We kayaked out to main channel and then took advantage of the wind by grouping up, trying some fabric to our oars and turning ourselves into a three kayak sailboat. It seemed to take about the same time to cross to the other side, but we didn't have to do any work other than just holding on. We sailed out to Elizabeth Island, back up the south edge (against the wind, which wasn't fun) and out along the east edge. After hanging around in there we found a beach to land for a small break and then started in on the journey back to the boat ramp.
In that last picture you can see, near the bottom right, the boat ramp and the only buildings in Doubtful Sound. That V shaped section between the mountains to the left is Wilmot Pass and, other than by sea or by air, it's the only way in or out.
On the way to the boat ramp it started raining a little, but thankfully it stopped when we landed which allowed us to unpack and change into dry clothes without the rain. Once all that was finished we loaded up the van and headed on up Wilmot Pass. We made one small detour to a viewing area that overlooked Doubtful Sound and portion of the area we'd been paddling. As we were about to leave, two unexpected things happened. First, three Kea landed a little in front of us. Earlier Jess had mentioned that some photographers spend their entire lives trying to get a photograph of them in flight because they have brilliant red feathers under their wing, but they like to walk and hop around. We got to see the red as they landed, and one of them even flew over and around us. I wasn't quick enough with the camera, though. Jess said she's never seen the Kea on Wilmot Pass before.

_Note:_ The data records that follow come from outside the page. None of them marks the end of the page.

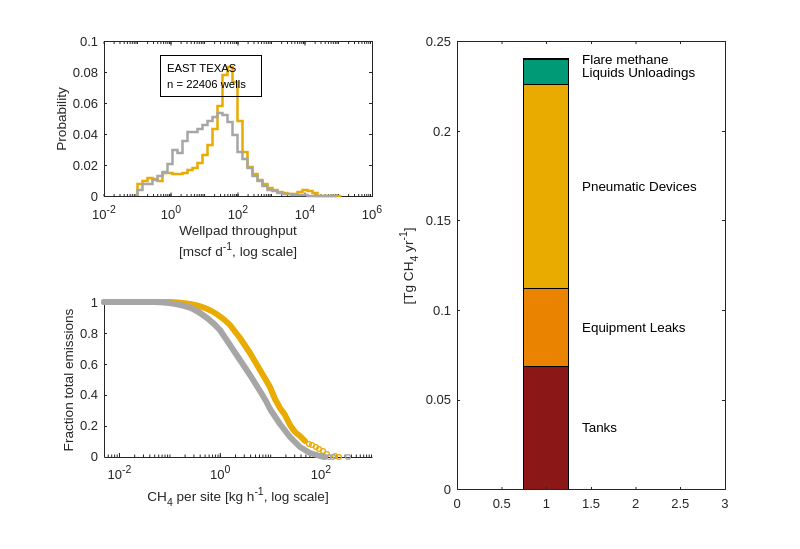
<!DOCTYPE html>
<html lang="en">
<head>
<meta charset="utf-8">
<title>East Texas methane emissions</title>
<style>
:root {
  --axis: #262626;
  --gold: #e9ab00;
  --grey: #a6a6a6;
  --tanks: #8b1717;
  --leaks: #e98300;
  --liquids: #009b76;
}
* { box-sizing: border-box; margin: 0; padding: 0; }
body { width: 800px; height: 549px; overflow: hidden; background: #fff; }
.figure {
  display: flex; gap: 85px; width: 800px; height: 549px; padding: 41px 75px 0 104px;
  font: 13px/16px "Liberation Sans", Arial, sans-serif; color: var(--axis);
}
.distributions { display: flex; flex-direction: column; gap: 105px; }
.plot { position: relative; width: 268px; }
.throughput { height: 156px; }
.cumulative { height: 155px; }
.sources { height: 449px; }
.plot svg { position: absolute; left: 0; top: 0; overflow: visible; }
.frame { fill: none; stroke: var(--axis); stroke-width: 1; }
.curve { fill: none; stroke-width: 2.5; }
.trail { fill: none; stroke-width: 6; stroke-linecap: round; stroke-linejoin: round; }
.gold { stroke: var(--gold); }
.grey { stroke: var(--grey); }
.dots { fill: none; stroke-width: 1.3; }
.y-ticks, .x-ticks { position: absolute; display: flex; justify-content: space-between; list-style: none; }
.y-ticks { flex-direction: column; right: 100%; top: -7px; bottom: -8px; padding-right: 6px; text-align: right; }
.x-ticks { left: 0; right: 0; top: 100%; padding-top: 6px; }
.x-ticks li { display: flex; justify-content: center; width: 0; white-space: nowrap; }
.log { padding-top: 10px; }
.cumulative .log { left: 15.5px; right: 51px; }
sup, sub { font-size: 10.5px; line-height: 0; }
sup { vertical-align: 6px; }
sub { vertical-align: -5px; }
.x-title, .y-title { position: absolute; font-size: 13.6px; white-space: nowrap; text-align: center; }
.x-title { left: 0; right: 0; line-height: 21px; }
.throughput .x-title { top: 179px; }
.cumulative .x-title { top: 184px; }
.y-title { left: var(--x); top: 50%; transform: translate(-50%, -50%) rotate(-90deg); }
.region-note {
  position: absolute; left: 56px; top: 14px; width: 102px; height: 42px; padding: 5px 0 0 6px;
  border: 1px solid #000; color: #000; font-size: 11.3px; line-height: 15.5px; white-space: nowrap;
}
.bar { stroke: #000; stroke-width: 1; }
.bar-label { position: absolute; left: 125px; top: var(--y); font-size: 13.4px; color: #000; white-space: nowrap; }
</style>
</head>
<body>
<main class="figure">
  <div class="distributions">
    <section class="plot throughput">
      <svg width="268" height="156" viewBox="0 0 268 156" aria-hidden="true">
        <defs>
          <path id="decade" d="M0 0v-2.5M10.1 0v-2.5M16 0v-2.5M20.2 0v-2.5M23.4 0v-2.5M26.1 0v-2.5M28.3 0v-2.5M30.3 0v-2.5M32 0v-2.5"/>
          <g id="decades">
            <use href="#decade"/><use href="#decade" x="33.5"/><use href="#decade" x="67"/><use href="#decade" x="100.5"/>
            <use href="#decade" x="134"/><use href="#decade" x="167.5"/><use href="#decade" x="201"/><use href="#decade" x="234.5"/>
            <path d="M67 0v-4M134 0v-4M201 0v-4"/>
          </g>
        </defs>
        <g class="frame">
          <rect x=".5" y=".5" width="268" height="155"/>
          <use href="#decades" y="155.5"/>
          <use href="#decades" transform="translate(0 .5) scale(1 -1)"/>
          <path d="M0 31.5h3M0 62.5h3M0 93.5h3M0 124.5h3M268 31.5h-3M268 62.5h-3M268 93.5h-3M268 124.5h-3"/>
        </g>
        <path class="curve gold" d="M33.5 155V143h5V140h5V137h5V138h5V140h5V132h5V132h5V133h10V132h5V129h5V127h5V122h5V114h5V104h5V88h5V65h5V34h5V26h5V41h5V80h5V111h5V126h5V133h5V139h5V143h5V147h5V149h5V151h5V152h5V153h10V151h5V149h5V150h5V152h5V155h24"/>
        <path class="curve grey" d="M33.5 155V149h5V143h10V139h5V135h5V131h5V123h5V109h5V112h5V100h5V91h10V88h5V84h5V80h5V76h5V72h5V74h5V81h5V94h5V111h5V118h5V127h5V135h5V140h5V145h5V149h5V150h5V152h5V153h10V154h15V155h29"/>
      </svg>
      <p class="region-note">EAST TEXAS<br>n = 22406 wells</p>
      <ul class="y-ticks"><li>0.1</li><li>0.08</li><li>0.06</li><li>0.04</li><li>0.02</li><li>0</li></ul>
      <ul class="x-ticks log">
        <li><span>10<sup>-2</sup></span></li><li><span>10<sup>0</sup></span></li><li><span>10<sup>2</sup></span></li><li><span>10<sup>4</sup></span></li><li><span>10<sup>6</sup></span></li>
      </ul>
      <p class="x-title">Wellpad throughput<br>[mscf d<sup>-1</sup>, log scale]</p>
      <p class="y-title" style="--x:-42px">Probability</p>
    </section>

    <section class="plot cumulative">
      <svg width="268" height="155" viewBox="0 0 268 155" aria-hidden="true">
        <defs>
          <path id="wide-decade" d="M0 0v-2.5M15.2 0v-2.5M24 0v-2.5M30.3 0v-2.5M35.2 0v-2.5M39.2 0v-2.5M42.6 0v-2.5M45.5 0v-2.5M48.1 0v-2.5"/>
        </defs>
        <g class="frame">
          <path d="M.5 0V155.5H268.5M0 .5h3M0 31.5h3M0 62.5h3M0 93.5h3M0 124.5h3"/>
          <path d="M4.3 155v-2.5M7.7 155v-2.5M10.6 155v-2.5M13.2 155v-2.5M15.5 155v-4M116.3 155v-4M217.1 155v-4M267.5 155v-2.5"/>
          <use href="#wide-decade" x="15.5" y="155"/><use href="#wide-decade" x="65.9" y="155"/><use href="#wide-decade" x="116.3" y="155"/>
          <use href="#wide-decade" x="166.7" y="155"/><use href="#wide-decade" x="217.1" y="155"/>
        </g>
        <path class="trail gold" d="M0 0H66Q88 1 101 6T126 23L136 36L146 51L156 68L166 85L171 97L176 106L181 113L186 123L191 130L196 134L201 139"/>
        <g class="dots gold">
          <circle cx="205" cy="142" r="2.4"/><circle cx="208" cy="143" r="2.4"/><circle cx="212" cy="145" r="2.4"/><circle cx="215" cy="147" r="2.4"/>
          <circle cx="219" cy="149" r="2.4"/><circle cx="223" cy="152" r="2.4"/><circle cx="231" cy="154" r="2.4"/><circle cx="235" cy="155" r="2.4"/>
        </g>
        <path class="trail grey" d="M0 0H50Q78 1 91 8T116 28L126 43L136 58L146 73L156 89L162 99L166 107L176 122L186 135L196 145L206 151L216 154L221 155"/>
        <g class="dots grey">
          <circle cx="225" cy="155" r="2.4"/><circle cx="229" cy="155" r="2.4"/><circle cx="244" cy="155" r="2.4"/>
        </g>
      </svg>
      <ul class="y-ticks"><li>1</li><li>0.8</li><li>0.6</li><li>0.4</li><li>0.2</li><li>0</li></ul>
      <ul class="x-ticks log">
        <li><span>10<sup>-2</sup></span></li><li><span>10<sup>0</sup></span></li><li><span>10<sup>2</sup></span></li>
      </ul>
      <p class="x-title">CH<sub>4</sub> per site [kg h<sup>-1</sup>, log scale]</p>
      <p class="y-title" style="--x:-35px">Fraction total emissions</p>
    </section>
  </div>

  <section class="plot sources">
    <svg width="268" height="449" viewBox="0 0 268 449" aria-hidden="true">
      <g class="bar">
        <rect x="66.5" y="325.5" width="45" height="123" fill="var(--tanks)"/>
        <rect x="66.5" y="247.5" width="45" height="78" fill="var(--leaks)"/>
        <rect x="66.5" y="43.5" width="45" height="204" fill="var(--gold)"/>
        <rect x="66.5" y="18.5" width="45" height="25" fill="var(--liquids)"/>
        <rect x="66.5" y="17.5" width="45" height="1" fill="#000"/>
      </g>
      <g class="frame">
        <rect x=".5" y=".5" width="268" height="448"/>
        <path d="M0 90.5h3M0 179.5h3M0 269.5h3M0 359.5h3M268 90.5h-3M268 179.5h-3M268 269.5h-3M268 359.5h-3"/>
        <path d="M45 449v-3M89.5 449v-3M134.5 449v-3M179 449v-3M223.5 449v-3M45 0v3M89.5 0v3M134.5 0v3M179 0v3M223.5 0v3"/>
      </g>
    </svg>
    <ul class="y-ticks"><li>0.25</li><li>0.2</li><li>0.15</li><li>0.1</li><li>0.05</li><li>0</li></ul>
    <ul class="x-ticks"><li>0</li><li>0.5</li><li>1</li><li>1.5</li><li>2</li><li>2.5</li><li>3</li></ul>
    <p class="y-title" style="--x:-48px">[Tg CH<sub>4</sub> yr<sup>-1</sup>]</p>
    <p class="bar-label" style="--y:11px">Flare methane</p>
    <p class="bar-label" style="--y:24px">Liquids Unloadings</p>
    <p class="bar-label" style="--y:138px">Pneumatic Devices</p>
    <p class="bar-label" style="--y:279px">Equipment Leaks</p>
    <p class="bar-label" style="--y:379px">Tanks</p>
  </section>
</main>
</body>
</html>
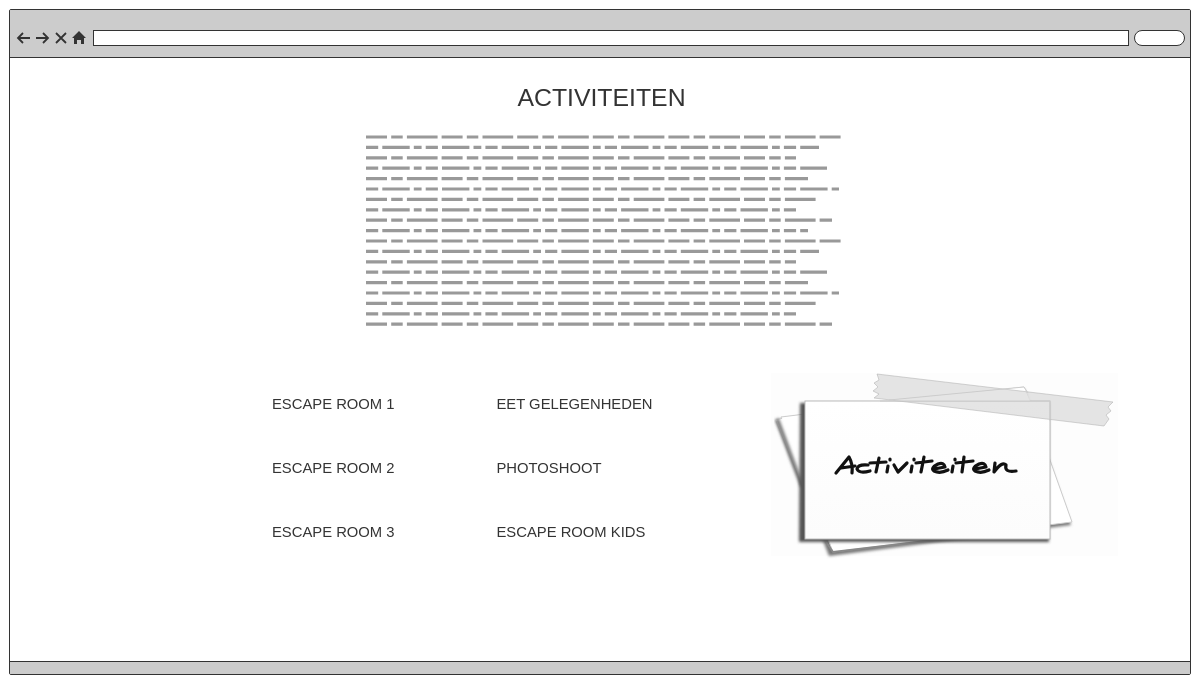
<!DOCTYPE html>
<html lang="nl">
<head>
<meta charset="utf-8">
<title>Activiteiten</title>
<style>
:root { --ink: #333; --chrome: #ccc; --placeholder: #999; --paper: #fff; }
* { box-sizing: border-box; margin: 0; padding: 0; }
body { width: 1200px; height: 684px; overflow: hidden; padding: 9px; background: var(--paper); color: var(--ink); font-family: "Liberation Sans", Arial, sans-serif; }
svg { display: block; }
.browser { width: 1182px; height: 666px; display: flex; flex-direction: column; border: 1.5px solid var(--ink); border-radius: 2px; overflow: hidden; }
.toolbar { height: 48px; flex: none; display: flex; align-items: center; padding: 8px 5px 0 6px; background: var(--chrome); border-bottom: 1px solid var(--ink); }
.controls { flex: none; width: 77px; height: 16px; }
.address { flex: 1; height: 16px; background: var(--paper); border: 1px solid var(--ink); }
.search { width: 51px; height: 16px; margin-left: 5px; background: var(--paper); border: 1px solid var(--ink); border-radius: 8px; }
.page { flex: 1; position: relative; }
h1 { padding-top: 25px; padding-left: 3px; font-size: 24.8px; line-height: 30px; font-weight: 400; text-align: center; }
.intro { margin: 22px 0 0 356px; }
.activities { display: grid; grid-template-columns: 224.5px 200px; grid-auto-rows: 64.2px; align-items: center; margin: 41px 0 0 262px; width: 425px; list-style: none; font-size: 14.8px; line-height: 18px; white-space: nowrap; }
.activities a { color: inherit; text-decoration: none; }
.note { position: absolute; left: 760px; top: 313px; }
.statusbar { height: 13px; flex: none; background: var(--chrome); border-top: 1px solid var(--ink); }
</style>
</head>
<body>
<div class="browser">
  <header class="toolbar">
    <svg class="controls" viewBox="0 0 77 16" fill="none" stroke="#333" stroke-width="1.8" aria-hidden="true">
      <path d="M14 8H2M7 3L2 8L7 13"/>
      <path d="M20 8H32M27 3L32 8L27 13"/>
      <path d="M40 3L50 13M50 3L40 13"/>
      <path d="M63 1L70 8H68V14H65V10H61V14H58V8H56Z" fill="#333" stroke="none"/>
    </svg>
    <div class="address"></div>
    <div class="search"></div>
  </header>
  <main class="page">
    <h1>ACTIVITEITEN</h1>
    <svg class="intro" width="480" height="196" viewBox="0 0 480 196" stroke="#999" stroke-width="3.2" aria-hidden="true">
      <g stroke-dasharray="21 4.2 11.5 4.2 30.7 4">
        <line x2="475" y1="2" y2="2"/>
        <line x2="430" y1="22.8" y2="22.8"/>
        <line x2="442" y1="43.6" y2="43.6"/>
        <line x2="450" y1="64.4" y2="64.4"/>
        <line x2="466" y1="85.2" y2="85.2"/>
        <line x2="475" y1="106" y2="106"/>
        <line x2="430" y1="126.8" y2="126.8"/>
        <line x2="442" y1="147.6" y2="147.6"/>
        <line x2="450" y1="168.4" y2="168.4"/>
        <line x2="466" y1="189.2" y2="189.2"/>
      </g>
      <g stroke-dasharray="12.2 4.1 27.4 4.1 7.8 4.1">
        <line x2="453" y1="12.4" y2="12.4"/>
        <line x2="461" y1="33.2" y2="33.2"/>
        <line x2="473" y1="54" y2="54"/>
        <line x2="430" y1="74.8" y2="74.8"/>
        <line x2="442" y1="95.6" y2="95.6"/>
        <line x2="453" y1="116.4" y2="116.4"/>
        <line x2="461" y1="137.2" y2="137.2"/>
        <line x2="473" y1="158" y2="158"/>
        <line x2="430" y1="178.8" y2="178.8"/>
      </g>
    </svg>
    <ul class="activities">
      <li><a href="#">ESCAPE ROOM 1</a></li>
      <li><a href="#">EET GELEGENHEDEN</a></li>
      <li><a href="#">ESCAPE ROOM 2</a></li>
      <li><a href="#">PHOTOSHOOT</a></li>
      <li><a href="#">ESCAPE ROOM 3</a></li>
      <li><a href="#">ESCAPE ROOM KIDS</a></li>
    </ul>
    <svg class="note" width="350" height="188" viewBox="770 371 350 188" role="img" aria-label="Briefjes met plakband, met de tekst Activiteiten">
      <defs>
        <filter id="soft" x="-10%" y="-10%" width="120%" height="120%"><feGaussianBlur stdDeviation="1.8"/></filter>
        <linearGradient id="sheet" x2="0" y2="1"><stop offset="0" stop-color="#fff"/><stop offset="1" stop-color="#fcfcfc"/></linearGradient>
      </defs>
      <rect x="771" y="373" width="347" height="183" fill="#fdfdfd"/>
      <g class="back-sheets">
        <path d="M776 420L1024 389L1071 525L829 556Z" fill="#777" filter="url(#soft)"/>
        <path d="M781 417L1024 387L1072 522L833 552Z" fill="#fff" stroke="#ccc"/>
        <path d="M776 420L803 415V487Z" fill="#fff"/>
        <path d="M777 419L802 486" stroke="#777" stroke-width="4" filter="url(#soft)"/>
        <path d="M826 542L833 552L960 537" fill="none" stroke="#888" stroke-width="2"/>
      </g>
      <g class="front-sheet">
        <path d="M800 403H1049V542H799Z" fill="#555" filter="url(#soft)"/>
        <rect x="805" y="401" width="245" height="138" fill="url(#sheet)" stroke="#bbb"/>
        <path d="M889 401L1024 387L1030 401Z" fill="#fff"/>
      </g>
      <path class="tape" d="M877 374L1113 402L1108 407L1111 411L1106 415L1109 419L1104 426L874 398L879 394L873 391L878 387L874 383L879 380Z" fill="#ccc" fill-opacity=".5" stroke="#aaa" stroke-opacity=".5"/>
      <path d="M880 401H1050V421M889 400L1024 387L1028 393" fill="none" stroke="#ccc"/>
      <g class="lettering" fill="none" stroke="#111" stroke-width="3.2" stroke-linecap="round" stroke-linejoin="round">
        <path d="M836 473L849 457Q853 464 852 473M841 468L855 466"/>
        <path d="M868 465Q858 464 857 469Q859 474 870 471"/>
        <path d="M879 458L876 472M870 463L886 462"/>
        <path d="M888 466L887 472M890 459V460"/>
        <path d="M894 465L898 472L907 463"/>
        <path d="M912 466L911 472M914 459V460"/>
        <path d="M924 457L921 472M916 463L932 461"/>
        <path id="letter-e" d="M934 469L945 467Q944 462 938 464Q930 468 934 471Q940 474 948 470"/>
        <path d="M953 466L952 472M955 459V460"/>
        <path d="M964 457L962 472M956 463L973 461"/>
        <use href="#letter-e" x="41"/>
        <path d="M995 463L994 472Q1002 461 1006 465Q1004 473 1016 471"/>
      </g>
    </svg>
  </main>
  <footer class="statusbar"></footer>
</div>
</body>
</html>
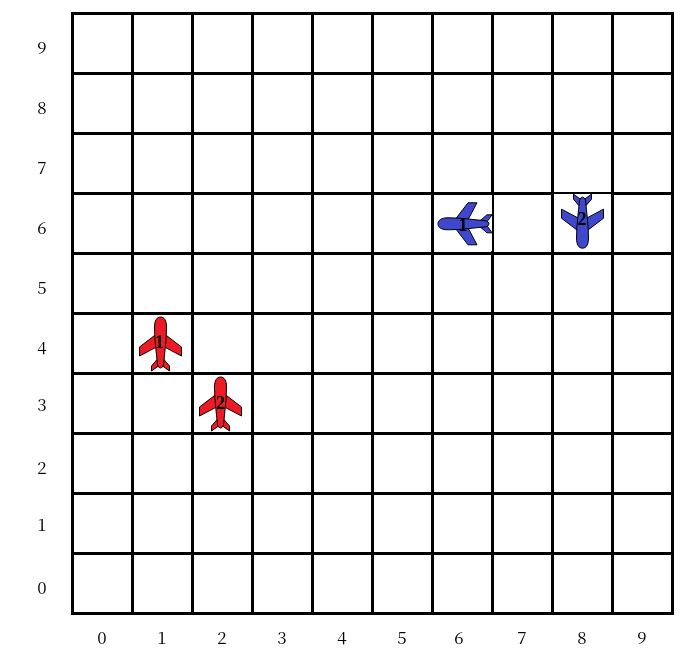
<!DOCTYPE html>
<html lang="en">
<head>
<meta charset="utf-8">
<title>Aircraft grid</title>
<style>
  :root {
    --paper: #ffffff;
    --ink: #000000;
    --red: #ed1c24;
    --blue: #3f48cc;
    --cell: 60px;
    --line: 3px;
  }
  * { box-sizing: border-box; margin: 0; padding: 0; }
  html, body { width: 685px; height: 669px; overflow: hidden; background: var(--paper); }
  .chart { position: relative; width: 685px; height: 669px; color: var(--ink); }
  .board {
    position: absolute; left: 71px; top: 12px; width: 603px; height: 603px;
    background:
      repeating-linear-gradient(to right, var(--ink) 0 var(--line), transparent var(--line) var(--cell)),
      repeating-linear-gradient(to bottom, var(--ink) 0 var(--line), transparent var(--line) var(--cell));
  }
  .axis {
    position: absolute; display: flex; list-style: none;
    font: 400 17px/60px "Noto Serif CJK JP", "Noto Serif", serif;
    text-align: center;
  }
  .axis li { flex: 0 0 var(--cell); height: var(--cell); }
  .axis-y { left: 12px; top: 17px; width: 60px; flex-direction: column; }
  .axis-x { left: 72px; top: 607px; width: 600px; }
  .nudge-up { position: relative; top: -3px; }
  .nudge-left { position: relative; left: -3px; }
  .fleet { position: absolute; left: 0; top: 0; }
  .tile { fill: var(--paper); }
  .red { fill: var(--red); }
  .blue { fill: var(--blue); }
  .plane { stroke: var(--ink); stroke-width: 1; stroke-linejoin: round; }
  .number { font: 700 18px "Liberation Serif", serif; text-anchor: middle; fill: var(--ink); }
</style>
</head>
<body>
<main class="chart">
  <div class="board"></div>

  <ol class="axis axis-y">
    <li>9</li><li>8</li><li>7</li><li>6</li><li>5</li><li>4</li>
    <li class="nudge-up">3</li><li>2</li><li class="nudge-up">1</li><li>0</li>
  </ol>
  <ol class="axis axis-x">
    <li>0</li><li>1</li><li>2</li><li>3</li><li>4</li><li>5</li>
    <li class="nudge-left">6</li><li>7</li><li>8</li><li>9</li>
  </ol>

  <svg class="fleet" width="685" height="669" viewBox="0 0 685 669" role="img" aria-label="Two red and two blue numbered aircraft on the grid">
    <defs>
      <g id="aircraft" class="plane">
        <path d="M-4 17 L-21 30 V39 L-4 30 Z M4 17 L21 30 V39 L4 30 Z"/>
        <path d="M-3 42 L-9 49 V54 L-2 49 Z M3 42 L9 49 V54 L2 49 Z"/>
        <path d="M0 0 C4 0 6 4 6 10 C6 24 4 36 3 48 Q2 51 0 51 Q-2 51 -3 48 C-4 36 -6 24 -6 10 C-6 4 -4 0 0 0 Z"/>
      </g>
    </defs>

    <g class="red">
      <use href="#aircraft" x="160.5" y="317"/>
      <use href="#aircraft" x="220.5" y="377"/>
    </g>

    <g class="blue">
      <rect class="tile" x="434" y="195" width="58" height="56"/>
      <use href="#aircraft" transform="translate(438 223.8) rotate(-90)"/>
      <rect class="tile" x="554" y="194" width="57" height="57"/>
      <use href="#aircraft" transform="translate(582.5 248.2) rotate(180)"/>
    </g>

    <g class="number">
      <text x="159.5" y="348">1</text>
      <text x="220.5" y="409">2</text>
      <text x="463" y="231">1</text>
      <text x="582" y="225">2</text>
    </g>
  </svg>
</main>
</body>
</html>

The second unexpected thing was it started snowing on us.
I tried timing my trip near the end of summer, when it would still be warm, but late enough so the tourists were mostly gone and things were more empty (for example, the hostel I'm typing this at is so empty it looks like I'm going to get the entire dorm to myself tonight). I was told by a number of locals that the weather would still be pretty good while I was here and wouldn't need to worry about snow. Well, they do say the weather in New Zealand, especially down south, is unpredictable. This cold front, I guess, is unusual. Still, seeing snow on the Wilmot Pass (especially since I don't know how high up we were or how high up the roads I'll travel in the next few days are) made me worry I might run into some later.
Anyway, we got back to the visitor center and boarded the boat for the hour long ride back to Manapouri. On the way I could finally see the lake in the sunlight and clear weather, and it did not disappoint. It seemed to me to be similar in "construction" to Doubtful Sound, except not a narrow channel but instead a huge lake. On the boat ride we all exchanged emails so we could share pictures when we got home, so hopefully later on I'll have better pictures than I have right now. My camera was still wet from Milford Sound so most of my pictures have wet spots on them or are blurry.
And that's it, the rest of the day was pretty much resting, getting dinner and returning the rented sleeping bag. I really enjoyed the trip, certainly one of the highlights of the entire New Zealand vacation. If you're down here for a couple days I'd highly recommend it, though do expect to get some exercise in. The first night my arms felt like they were going to fall off, though it did get better the second day. I think I twisted my left wrist wrong on a couple strokes, though, since for most the day today I couldn't move it in some directions. Still, a lot of fun and definitely worth it.
I'm not going to be getting my own kayak, though.